Camargo Corrêa's ongoing bid for Cimpor must be creating nightmares for Brazil's anti-cartel authorities.
If the takeover goes through, Camargo Corrêa's Brazilian market share will rise from 24% to 37% according to data from the Global Cement Directory 2012. Together with industrial conglomerate Grupo Votorantim, who already own 21% of Cimpor, this share would amount to 72% of the country's total cement capacity.
As covered in this week's Global Cement Weekly #44 Jose Barros Franco, chief executive of Intercement a subsidiary of Camargo Corrêa, has explicitly denied that Camargo had a pre-agreement with Votorantim to split up Cimpor assets. However, he did not rule out a deal in the future to jointly manage the company. This implies that companies representing nearly three-quarters of the Brazilian cement market might be working together to at least some degree!
In October 2011 Camargo Corrêa denied that it was in talks to buyout Cimpor. According to one source at that time, Camargo Corrêa planned to take over Cimpor's operations in Brazil while Votorantim was considering taking assets outside of Brazil. Currently analysts expect the same thing to happen now if the takeover goes through, especially given any possible anti-competitive attention in Brazil.

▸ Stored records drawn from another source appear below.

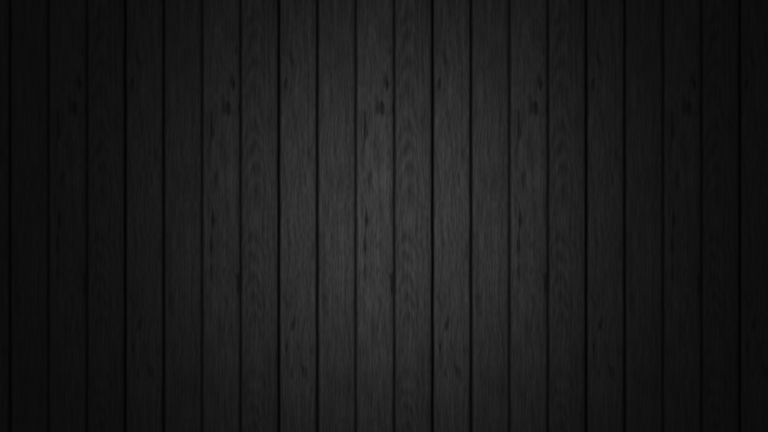
Reproduce this texture procedurally as a Shadertoy shader.

```glsl
// Dark vertical wooden planks lit by a soft glow in the middle.
// Stretched gradient noise makes the grain, which repeats every four planks;
// narrow Gaussian grooves separate the planks and a wide one forms the glow.

vec2 gradientAt(vec2 cell) {
    float angle = 6.2832 * fract(sin(dot(cell, vec2(127.1, 311.7))) * 43758.5);
    return vec2(cos(angle), sin(angle));
}

float gradientNoise(vec2 p) {
    vec2 i = floor(p), f = fract(p);
    vec2 u = f * f * f * (f * (f * 6.0 - 15.0) + 10.0);
    float a = dot(gradientAt(i), f);
    float b = dot(gradientAt(i + vec2(1, 0)), f - vec2(1, 0));
    float c = dot(gradientAt(i + vec2(0, 1)), f - vec2(0, 1));
    float d = dot(gradientAt(i + vec2(1, 1)), f - vec2(1, 1));
    return mix(mix(a, b, u.x), mix(c, d, u.x), u.y);
}

// Relative brightness of the wood; q is measured in plank widths
float woodGrain(vec2 q, float kind) {
    vec2 seed = vec2(37.0, 19.0) * (kind + 1.0);
    float warp = gradientNoise(q * vec2(1.5, 0.7) + seed);
    q.x += 0.08 * warp;

    // Long fibres, short fibres and fine pores
    float grain = 0.13 * gradientNoise(q * vec2(7.0, 0.35) + seed);
    grain += 0.22 * gradientNoise(q * vec2(14.0, 1.3) + seed.yx);
    grain += 0.16 * gradientNoise(q * vec2(23.0, 5.0) + seed + 71.0);

    // Arched growth rings on one plank of the four
    float across = q.x - 0.36;
    float rings = sin(9.0 * (q.y + 9.0 * across * across + 0.9 * warp));
    float arch = exp(-14.0 * across * across) * step(1.5, kind) * step(kind, 2.5);
    grain += 0.09 * rings * arch;

    // Dark worn flecks on every other plank
    float fleck = gradientNoise(q * vec2(6.0, 1.6) + seed + 13.0);
    float patches = smoothstep(-0.1, 0.35, gradientNoise(q * vec2(1.3, 0.4) + seed));
    grain -= 0.35 * smoothstep(0.15, 0.45, fleck) * patches * mod(kind, 2.0);
    return 1.0 + grain;
}

void mainImage(out vec4 fragColor, in vec2 fragCoord) {
    vec2 p = fragCoord / iResolution.x;
    vec2 q = vec2(p.x * 20.0 - 0.26, p.y * 20.0);
    float kind = mod(floor(q.x), 4.0);
    float along = fract(q.x);

    // Glow centred on the canvas, a little taller than wide
    vec2 fromCentre = p - vec2(0.51, 0.5 * iResolution.y / iResolution.x);
    fromCentre.y *= 0.88;
    float light = 0.045 + 0.172 * exp(-dot(fromCentre, fromCentre) / 0.08);

    // Wood with a slight tint for each plank
    float shade = light * woodGrain(vec2(along, q.y), kind);
    shade *= 1.0 + 0.04 * cos(kind * 2.4 - 2.0);

    // Grooves: every fourth is deepest, with a faint lit edge beside it
    float seam = floor(q.x + 0.5);
    float offset = q.x - seam;
    float depth = 0.52 + 0.36 * pow(0.5 + 0.5 * cos(1.5708 * (seam - 3.3)), 2.0);
    float wobble = 0.012 * gradientNoise(vec2(seam, q.y * 0.8));
    float groove = exp(-pow((offset + wobble) / 0.042, 2.0));
    float edge = exp(-pow((offset - 0.09) / 0.035, 2.0));
    shade *= 1.0 - depth * groove;
    shade *= 1.0 - 0.14 * exp(-abs(offset) * 12.0) + 0.08 * edge;

    fragColor = vec4(vec3(clamp(shade, 0.0, 1.0)), 1.0);
}
```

With operations in four continents Portugal's Cimpor holds 77% of its global capacity outside of Brazil. If the takeover does actually happen, then the key question is this: how much of Cimpor's international operation does Votorantim want in return for helping its competitor Camargo Corrêa to grow back at home in Brazil?